▶ _Exercise aim_
Please set down each record exactly as it appears, but leave out any pictures.

══ Data provided

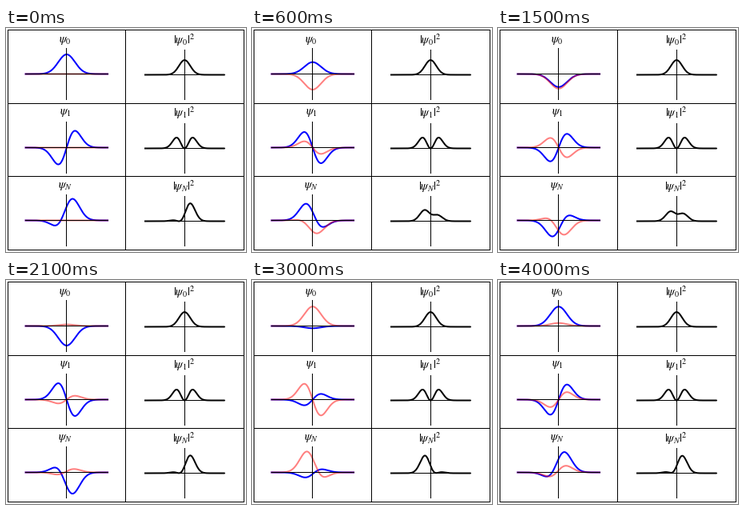
Write a matplotlib script that moves like this. It is 300 px wide and 280 px high and loops after 4100 ms.

```python
import numpy as np
import matplotlib.pyplot as plt
from matplotlib.animation import FuncAnimation

W, H, DPI = 300, 280, 100
FRAMES, INTERVAL = 41, 100
PX = 72 / DPI            # one pixel in points
UNIT = 32.6              # pixels per unit of amplitude or density

plt.rcParams["mathtext.fontset"] = "stix"

fig = plt.figure(figsize=(W / DPI, H / DPI), dpi=DPI, facecolor="white")
ax = fig.add_axes([0, 0, 1, 1])
ax.set_xlim(0, W)
ax.set_ylim(H, 0)
ax.axis("off")


def rule(x0, y0, x1, y1):
    ax.plot([x0, x1], [y0, y1], color="black", lw=PX, snap=False,
            solid_capstyle="butt", zorder=4)


def label(x, y, text):
    ax.text(x, y, text, fontsize=14.5 * PX, ha="center", va="baseline")


def curve(color, alpha=1, zorder=2):
    return ax.plot([], [], color=color, alpha=alpha, lw=2 * PX, snap=False,
                   solid_capstyle="butt", zorder=zorder)[0]


# Table grid
for gx in (2.5, 149.5, 297.5):
    rule(gx, 2, gx, 278)
for gy in (2.5, 94.5, 185.5, 277.5):
    rule(2, gy, 298, gy)

# Stationary states of the harmonic oscillator
x = np.linspace(-5, 5, 401)
ground = np.pi ** -0.25 * np.exp(-x ** 2 / 2)
excited = np.sqrt(2) * x * ground

wave_x = 75.8 + 10.45 * x
density_x = 223.25 + 10.05 * x

rows = []
for name, wave_y, density_y, wave_text, density_text in (
        ("0", 57.5, 58.5, 18, 20),
        ("1", 149.5, 150.5, 108, 111),
        ("N", 240.5, 241.5, 200, 203)):
    label(74, wave_text, rf"$\psi_{name}$")
    label(222.5, density_text, rf"$|\psi_{name}|^2$")
    rule(24, wave_y, 128, wave_y)
    rule(75.5, wave_y - 32.5, 75.5, wave_y + 32.5)
    rule(173, density_y, 274, density_y)
    rule(223.5, density_y - 31.5, 223.5, density_y + 31.5)
    rows.append((wave_y, density_y, curve("blue"),
                 curve("red", 0.5, 3), curve("black")))


def update(i):
    phase = 2 * np.pi * i / FRAMES
    psi0 = ground * np.exp(-1j * phase)
    psi1 = excited * np.exp(-3j * phase)
    mixed = (psi0 + psi1) / np.sqrt(2)
    artists = []
    for psi, (wy, dy, real, imag, density) in zip((psi0, psi1, mixed), rows):
        real.set_data(wave_x, wy - UNIT * psi.real)
        imag.set_data(wave_x, wy - UNIT * psi.imag)
        density.set_data(density_x, dy - UNIT * np.abs(psi) ** 2)
        artists += [real, imag, density]
    return artists


anim = FuncAnimation(fig, update, frames=FRAMES, interval=INTERVAL,
                     repeat=True, repeat_delay=0)
plt.show()
```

════

▶ _Response area_
Write a matplotlib script that moves like this. It is 300 px wide and 280 px high and loops after 4100 ms.

```python
import numpy as np
import matplotlib.pyplot as plt
from matplotlib.animation import FuncAnimation

W, H, DPI = 300, 280, 100
FRAMES, INTERVAL = 41, 100
PX = 72 / DPI            # one pixel in points
UNIT = 32.6              # pixels per unit of amplitude or density

plt.rcParams["mathtext.fontset"] = "stix"

fig = plt.figure(figsize=(W / DPI, H / DPI), dpi=DPI, facecolor="white")
ax = fig.add_axes([0, 0, 1, 1])
ax.set_xlim(0, W)
ax.set_ylim(H, 0)
ax.axis("off")


def rule(x0, y0, x1, y1):
    ax.plot([x0, x1], [y0, y1], color="black", lw=PX, snap=False,
            solid_capstyle="butt", zorder=4)


def label(x, y, text):
    ax.text(x, y, text, fontsize=14.5 * PX, ha="center", va="baseline")


def curve(color, alpha=1, zorder=2):
    return ax.plot([], [], color=color, alpha=alpha, lw=2 * PX, snap=False,
                   solid_capstyle="butt", zorder=zorder)[0]


# Table grid
for gx in (2.5, 149.5, 297.5):
    rule(gx, 2, gx, 278)
for gy in (2.5, 94.5, 185.5, 277.5):
    rule(2, gy, 298, gy)

# Stationary states of the harmonic oscillator
x = np.linspace(-5, 5, 401)
ground = np.pi ** -0.25 * np.exp(-x ** 2 / 2)
excited = np.sqrt(2) * x * ground

wave_x = 75.8 + 10.45 * x
density_x = 223.25 + 10.05 * x

rows = []
for name, wave_y, density_y, wave_text, density_text in (
        ("0", 57.5, 58.5, 18, 20),
        ("1", 149.5, 150.5, 108, 111),
        ("N", 240.5, 241.5, 200, 203)):
    label(74, wave_text, rf"$\psi_{name}$")
    label(222.5, density_text, rf"$|\psi_{name}|^2$")
    rule(24, wave_y, 128, wave_y)
    rule(75.5, wave_y - 32.5, 75.5, wave_y + 32.5)
    rule(173, density_y, 274, density_y)
    rule(223.5, density_y - 31.5, 223.5, density_y + 31.5)
    rows.append((wave_y, density_y, curve("blue"),
                 curve("red", 0.5, 3), curve("black")))


def update(i):
    phase = 2 * np.pi * i / FRAMES
    psi0 = ground * np.exp(-1j * phase)
    psi1 = excited * np.exp(-3j * phase)
    mixed = (psi0 + psi1) / np.sqrt(2)
    artists = []
    for psi, (wy, dy, real, imag, density) in zip((psi0, psi1, mixed), rows):
        real.set_data(wave_x, wy - UNIT * psi.real)
        imag.set_data(wave_x, wy - UNIT * psi.imag)
        density.set_data(density_x, dy - UNIT * np.abs(psi) ** 2)
        artists += [real, imag, density]
    return artists


anim = FuncAnimation(fig, update, frames=FRAMES, interval=INTERVAL,
                     repeat=True, repeat_delay=0)
plt.show()
```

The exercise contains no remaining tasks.